Image source: ergonomicsguru.com
Sit comfortably

An office chair that mirrors the natural curve of the spine and keeps one sitting straight is an ergonomic office chair. Placing the feet flat to the ground and maintaining the 90-degree angle position of the knees, hips, and elbows is the proper sitting position. Keeping the head in neutral position provides a better view and reach of one’s desk and prevents possible neck problems.
Workplaces must be made safe and comfortable for employees and employers alike. Ergonomic offices keep workers inspired and healthy.

Dr. Joseph Yazdi is an accomplished neurosurgeon who specializes in minimally invasive surgical techniques, motion preservation through total disc replacement, and chronic pain management by placement of dorsal column stimulator (DCS, or SCS) in selected patients. Dr. Yazdi holds clinic at Tesson Heights Orthopaedic & Arthroscopic Associates, P.C. For similar updates, subscribe to this







Monday, June 12, 2017

How Can Osteoporosis Affect The Spine?

Osteoporosis has been, for the past years, a large cause for concern in the medical industry as it has afflicted over 44 million Americans. The term literally translates as “porous bones,” and it is a degenerative condition characterized by some bones’ loss of density and strength. The subsequent weakness leads to increased risks of breaks and fractures.


Image source: hip-knee.com

The medical condition can cause degeneration in any bones in the body, including arms, legs, hips, and more. But the most common part of the body that osteoporosis affects is the vertebrae of the spine.

Unfortunately, osteoporosis is also called the “silent thief” because it develops and progresses without any evident symptoms or causing any pain. When it targets the spine, the vertebrae slowly weakens and can eventually cause vertebral compression fracture, where some of the bones crack, collapse, or flatten. These can result in a loss of height and a curvature of the spine, which, in some extreme cases, can disrupt the function of internal organs.



Image source: youtube.com

It is important to note that the damages in the human body caused by osteoporosis cannot be reversed. Thus, there should be a proactive effort in the care of the spine to prevent the onset of osteoporosis.
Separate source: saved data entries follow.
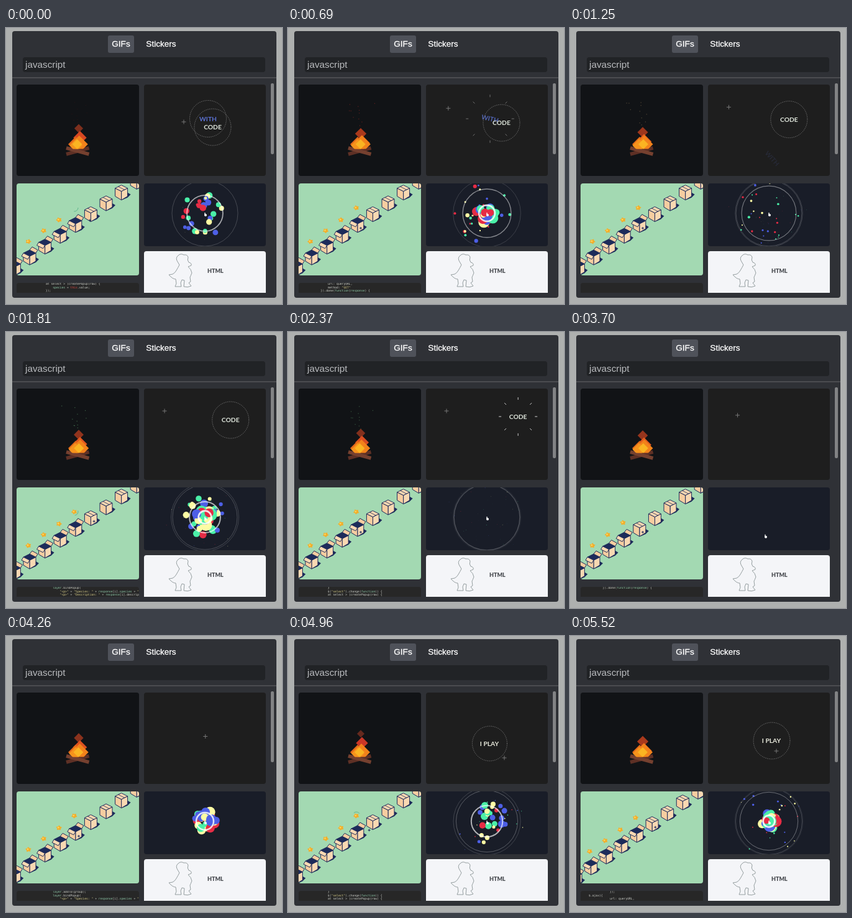
Recreate the animation shown at these times as an HTML page with a canvas. Size 444 by 444 pixels, loop 5.59 s.

```html
<!DOCTYPE html>
<html lang="en">
<head>
<meta charset="utf-8">
<title>Picker</title>
<style>
html, body { margin: 0; width: 100%; height: 100%; overflow: hidden; background: #aeb0af; }
body { position: relative; font-family: "Liberation Sans", Arial, sans-serif; }
body > * { position: absolute; }
.panel { left: 10px; top: 5px; width: 425px; height: 429px; border-radius: 4px; background: #2f3136; }
.tab { top: 12px; height: 28px; line-height: 27px; font-size: 13.6px; color: #fff; text-align: center;
  border-radius: 3px; -webkit-text-stroke: .3px #fff; }
.on { left: 164px; width: 42px; background: #4f525a; }
.off { left: 219px; width: 61px; }
.search { left: 27px; top: 47px; width: 386px; height: 24px; padding-left: 4px; line-height: 24px;
  font-size: 15.3px; color: #b9bbbe; background: #212326; border-radius: 4px; }
.rule { left: 10px; top: 79px; width: 425px; height: 2px; background: #4b4c50; }
.bar { left: 426px; top: 89px; width: 5px; height: 114px; border-radius: 2px; background: #828385; }
canvas { left: 0; top: 0; }
</style>
</head>
<body>
<div class="panel"></div>
<div class="tab on">GIFs</div>
<div class="tab off">Stickers</div>
<div class="search">javascript</div>
<div class="rule"></div>
<div class="bar"></div>
<canvas width="444" height="444"></canvas>
<script>
const LOOP = 5590, STEP = 70, TAU = Math.PI * 2;
const ctx = document.querySelector('canvas').getContext('2d');
const frac = v => v - Math.floor(v);
const clamp = v => Math.max(0, Math.min(1, v));
const ramp = (t, start, length) => clamp((t - start) / length);

function random(seed) {
  let s = seed * 7919 + 17;
  return () => (s = (s * 16807) % 2147483647) / 2147483647;
}
function mix(a, b, p) {
  return `rgb(${a.map((v, i) => Math.round(v + (b[i] - v) * p))})`;
}
function poly(points, fill, stroke, width = 1) {
  ctx.beginPath();
  points.forEach(([x, y]) => ctx.lineTo(x, y));
  ctx.closePath();
  if (fill) { ctx.fillStyle = fill; ctx.fill(); }
  if (stroke) { ctx.strokeStyle = stroke; ctx.lineWidth = width; ctx.stroke(); }
}
function line(x1, y1, x2, y2, color, width = 1) {
  ctx.strokeStyle = color;
  ctx.lineWidth = width;
  ctx.beginPath();
  ctx.moveTo(x1, y1);
  ctx.lineTo(x2, y2);
  ctx.stroke();
}
function cross(x, y, r, color) {
  line(x - r, y, x + r, y, color);
  line(x, y - r, x, y + r, color);
}
function circle(x, y, r) {
  ctx.beginPath();
  ctx.arc(x, y, r, 0, TAU);
}
function disc(x, y, r, fill) {
  circle(x, y, r);
  ctx.fillStyle = fill;
  ctx.fill();
}
function diamond(x, y, r, fill) {
  poly([[x, y - r], [x + r, y], [x, y + r], [x - r, y]], fill);
}
function tile(x, y, w, h, color, draw, t, radii = 4) {
  ctx.save();
  ctx.beginPath();
  ctx.roundRect(x, y, w, h, radii);
  ctx.clip();
  ctx.fillStyle = color;
  ctx.fillRect(x, y, w, h);
  draw(t);
  ctx.restore();
}

// Campfire
function sparks(t) {
  const rnd = random(5);
  ctx.fillStyle = mix([150, 35, 30], [65, 105, 75], ramp(t, 600, 1000));
  ctx.globalAlpha = .15 + .8 * Math.sin(Math.PI * ramp(t, 0, 3400)) - .15 * ramp(t, 2400, 1000);
  for (let i = 0; i < 11; i++) {
    const p = frac(rnd() + t / 1900), dx = (rnd() - .5) * 58;
    ctx.fillRect(115 + dx * p, 160 - 42 * p, 1.2, 1.2);
  }
  ctx.globalAlpha = 1;
}
function fire(t) {
  const u = 2.06 + (t - 690) / 482, f = frac(u), sway = Math.sin(u * TAU);
  sparks(t);
  line(97, 203, 133.5, 193, '#5e3025', 5.5);
  line(97, 193, 133.5, 203, '#75402f', 5.5);
  ctx.save();
  ctx.beginPath();
  ctx.rect(90, 90, 50, 104.5);
  ctx.clip();
  for (const k of [1, 0]) {
    const p = (f + k) / 2;
    const color = k ? mix([175, 58, 28], [95, 40, 30], f) : mix([240, 110, 25], [200, 50, 40], f);
    diamond(119 - 2 * k, 186 - 30 * p, 13 - 7.3 * p, color);
  }
  diamond(112, 187, 12, '#e56a19');
  diamond(118.5 + sway, 187, 14, '#f2821b');
  diamond(112 - sway, 189, 10.5, '#f6931c');
  diamond(116 + sway * 2, 187, 8, '#fab422');
  ctx.restore();
}

// Words in dotted rings
function word(text, x, y, color, angle = 0) {
  ctx.save();
  ctx.translate(x, y);
  ctx.rotate(angle);
  ctx.font = '700 10.3px Lato, sans-serif';
  ctx.textAlign = 'center';
  ctx.fillStyle = color;
  ctx.fillText(text, 0, 3.5);
  ctx.restore();
}
function ring(x, y, r) {
  ctx.setLineDash([1.4, 1.5]);
  circle(x, y, r);
  ctx.strokeStyle = '#828282';
  ctx.lineWidth = .9;
  ctx.stroke();
  ctx.setLineDash([]);
}
// The word sits in its ring until `pop`, then the ring bursts and the word tumbles.
function bubble(text, x, y, color, t, pop) {
  const age = t - pop;
  if (age < 0) {
    ring(x, y, 29.5);
    return word(text, x, y, color);
  }
  const p = clamp(age / 400), r = 41 - 10 * (1 - p) ** 2;
  ctx.globalAlpha = 1 - p;
  for (let i = 0; i < 8; i++) {
    const c = Math.cos(i * TAU / 8), s = Math.sin(i * TAU / 8);
    line(x + c * (r - 4), y + s * (r - 4), x + c * r, y + s * r, '#d0d0d0');
  }
  ctx.globalAlpha = clamp(1.1 - age / 800);
  word(text, x, y - .03 * age + .000147 * age * age, color, age * .0011);
  ctx.globalAlpha = 1;
}
function words(t) {
  const drift = Math.min(t, 2370);
  bubble('WITH', 325, 146, '#5c72d2', t, 480);
  bubble('CODE', 332.5 + drift / 63, 159.5 - drift / 101, '#dfe6dc', t, 2370);
  if (t > 4400) {
    const y = 173 - (t - 4960) / 124;
    ring(324.5, y, 29.5 * (1 - Math.exp((4400 - t) / 190)));
    ctx.globalAlpha = ramp(t, 4400, 250);
    word('I PLAY', 324, y, '#e8e9dc');
    ctx.globalAlpha = 1;
  }
  const settle = Math.exp(-t / 290), sweep = ramp(t, 3560, 1400), back = ramp(t, 4960, 560);
  cross(255 + 31 * settle + 93 * Math.sin(sweep * TAU / 4) - 16 * back,
    127 + 24 * settle + 69 * sweep - 11 * back, 3.5, '#777');
}

// Conveyor of boxes
const INK = '#1d2b5a', CARD = '#f6cda0', LIGHT = '#f9d8b2';

function box(x, y, open) {
  ctx.save();
  ctx.translate(x, y);
  poly([[10, 0], [15, 3], [10, 8], [1, 12]], INK);
  poly([[0, -2], [10, -7], [10, 6], [0, 12]], LIGHT, INK);
  poly([[0, -2], [-10, -7], [-10, 6], [0, 12]], CARD, INK);
  poly([[0, -12], [10, -7], [0, -2], [-10, -7]], open ? INK : LIGHT, INK);
  if (open) {
    poly([[0, -12], [10, -7], [13, -12], [4, -17]], CARD, INK);
    poly([[-10, -7], [0, -2], [-3, 3], [-13, -2]], LIGHT, INK);
  } else {
    line(-5, -9.5, 5, -4.5, INK, .8);
  }
  ctx.restore();
}
function nugget(x, y, angle) {
  const points = [];
  for (let i = 0; i < 10; i++) {
    const a = angle + i * TAU / 10, r = i % 2 ? 3.2 : 5;
    points.push([x + r * Math.cos(a), y + .85 * r * Math.sin(a)]);
  }
  poly(points, '#f2ae2a');
  disc(x - 1, y - .5, 1.4, '#fbd45c');
}
function belt(t) {
  const age = (t + 1340) % 1680, left = (1 - ramp(age, 0, 280)) ** 2.5;
  const at = (i, x, y) => [x + 24.6 * (i - left), y - 17.4 * (i - left)];
  for (let i = 9; i >= -1; i--) box(...at(i, 13.4, 386.5), i < 5);
  const flipping = age > 1050, hidden = flipping && Math.floor(age / 110) % 2 === 0;
  for (let i = 0; i < 4; i++) {
    const [x, y] = at(i, 36, 343.5);
    if (i < 3 || !hidden) nugget(x, i < 3 ? y : y - 2, Math.sin(t / 420 + i) * .6);
  }
  if (flipping) {
    ctx.strokeStyle = '#5fb58c';
    ctx.lineWidth = 1;
    ctx.beginPath();
    ctx.arc(110, 289, 6, t / 300, t / 300 + 1.7);
    ctx.stroke();
  }
  const ride = age < 280 ? 1 - left : ramp(age, 1000, 470);
  cross(117 + 24.6 * ride, 322 - 17.4 * ride, 2, INK);
}

// Click fireworks
const clicks = [-624, -140, 459, 640, 950, 1264, 1697, 1771];
for (let c = 4205; c < LOOP; c += 320) clicks.push(c);
const palette = ['#e62c45', '#4af0a8', '#4d5fe6', '#fdfca4'];

function burst(age, seed) {
  const rnd = random(seed), x = 320, y = 298;
  for (let i = 0; i < 28; i++) {
    const angle = rnd() * TAU, reach = 12 + rnd() * 56, size = 5 + rnd() * 7;
    const life = 1050 + rnd() * 250, color = palette[Math.floor(rnd() * 4)];
    if (age >= life) continue;
    const left = 2 ** (-10 * age / life), d = reach * (1 - left);
    disc(x + Math.cos(angle) * d, y + Math.sin(angle) * d, size * left, color);
  }
  const e = 1 - 2 ** (-10 * age / 1300);
  circle(x, y, 55 * e);
  ctx.globalAlpha = (1 - .75 * e) * clamp((1300 - age) / 500);
  ctx.strokeStyle = '#fff';
  ctx.lineWidth = .6 + 2.6 * (1 - e);
  ctx.stroke();
  ctx.globalAlpha = 1;
}
function fireworks(t) {
  clicks.forEach((c, i) => {
    if (t >= c && t < c + 1300) burst(t - c, i + 3);
  });
  const away = ramp(t, 2400, 740) - ramp(t, 3500, 600);
  const x = 321 - 9 * away, y = 300 + 43 * away;
  line(x - 1, y - 3, x - 1, y + 1, '#fff', 1.3);
  disc(x, y + 1, 2, '#fff');
}

// Line drawing
const figure = new Path2D(`M276 376 Q272 370 277 366 Q281 362 286 365 Q292 364 293 369 Q291 373 294 377
  Q299 378 298 382 L293 384 Q298 388 299 394 Q297 399 296 401 L297 408 L294 410 L298 415 Q292 418 286 416
  L287 406 L283 405 L281 410 L282 416 L272 416 L274 411 L273 404 Q268 404 262 397 L268 396
  Q272 394 274 390 Q277 385 279 381 Z`);
function sketch() {
  ctx.strokeStyle = '#8b9596';
  ctx.lineWidth = .9;
  ctx.stroke(figure);
  ctx.font = '900 9px Lato, sans-serif';
  ctx.textAlign = 'left';
  ctx.fillStyle = '#4a4d52';
  ctx.fillText('HTML', 324, 394);
}

// Scrolling listing
const listing = `$.ajax({
            url: queryURL,
            method: "GET"
        }).done(function(response) {



                layer.addTo(group);
                layer.bindPopup(
                    "<p>" + "Species: " + response[i].species + "</p>"
                    "<p>" + "Description: " + response[i].description
            }
            $("select").change(function() {
            at select > (createPopup(row) {
                species = this.value;
            });`.split('\n');
function tint(token) {
  if (token[0] === '"') return '#d9cf8a';
  if (token === 'this') return '#e0483e';
  return /^(function|layer|species|response)$/.test(token) ? '#93cfae' : '#cfd2cc';
}
function code(t) {
  const top = Math.floor(13 + t / 162);
  ctx.font = '4.7px "DejaVu Sans Mono", monospace';
  ctx.textAlign = 'left';
  for (let row = 0; row < 4; row++) {
    let x = 30;
    for (const token of listing[(top + row) % listing.length].match(/"[^"]*"|\w+|[^\w"]+/g) || []) {
      ctx.fillStyle = tint(token);
      ctx.fillText(token, x, 413 + row * 5.7);
      x += token.length * 2.83;
    }
  }
}

function frame() {
  // Pictures hold for one step; the first hold is 10 ms short.
  const now = performance.now() % LOOP;
  const t = Math.max(0, Math.floor((now + 10) / STEP) * STEP - 10);
  ctx.clearRect(0, 0, 444, 444);
  tile(17, 91, 197, 147, '#111316', fire, t);
  tile(222, 91, 196, 147, '#1e1e1e', words, t);
  tile(17, 250, 197, 148, '#a3d9b2', belt, t);
  tile(222, 250, 196, 101, '#191d28', fireworks, t);
  tile(222, 359, 196, 67, '#f4f5f8', sketch, t, [4, 4, 0, 0]);
  tile(17, 410, 197, 16, '#272727', code, t, [4, 4, 0, 0]);
  requestAnimationFrame(frame);
}
frame();
</script>
</body>
</html>
```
Neurosurgeon Dr. Joseph Yazdi specializes in the management of chronic spine pain. He currently holds practice at Tesson Heights Orthopaedic & Arthroscopic Associates, P.C. Learn more about his work by following this Twitter account.



Tuesday, May 30, 2017

Weight and back pain: Knowing the connection

It is already common knowledge that being overweight or obese can cause high blood pressure, diabetes, stroke, and various cardiovascular ailments. What people do not know much about is that excess weight is also linked to back pain. According to the American Obesity Association, around a third of people who are classified as obese have experienced some form of pain in the back, particularly the lower part. 

Image source: aaronchiro.com

Some of the connection between having extra weight and back pain are the following: 

Muscle and ligament strain 

Every kilogram above what is considered healthy weight contributes to the straining of muscles and ligaments located at the back. Not only does this cause musculoskeletal and joint-related pain, but it also causes the spine to become tilted and stressed unevenly, leading to the loss of support in the spine and an unnatural curvature of the spinal column. 

Herniated disc Because there is too much pressure on the back due to excess weight, the discs and other spinal structures become damaged, resulting in a herniated disc. Similarly, pinched nerves and piriformis syndrome is also a possibility when the excess weight is pushed into the spaces between bones at the lower back. 

Osteoarthritis Based on studies, individuals who have a Body Mass Index (BMI) of more than 25 are more prone to suffering from osteoarthritis, or the wear and tear of joints. This can cause pain and stiffness, which limits the patient’s ability to function properly. 

Image source: health.com

Joseph Yazdi, M.D., specializes in treating chronic spine pain with expertise in minimally invasive surgical techniques, motion preservation through total disc replacement, and placement of dorsal column stimulator for chronic pain management. Click here for more articles about this medical field.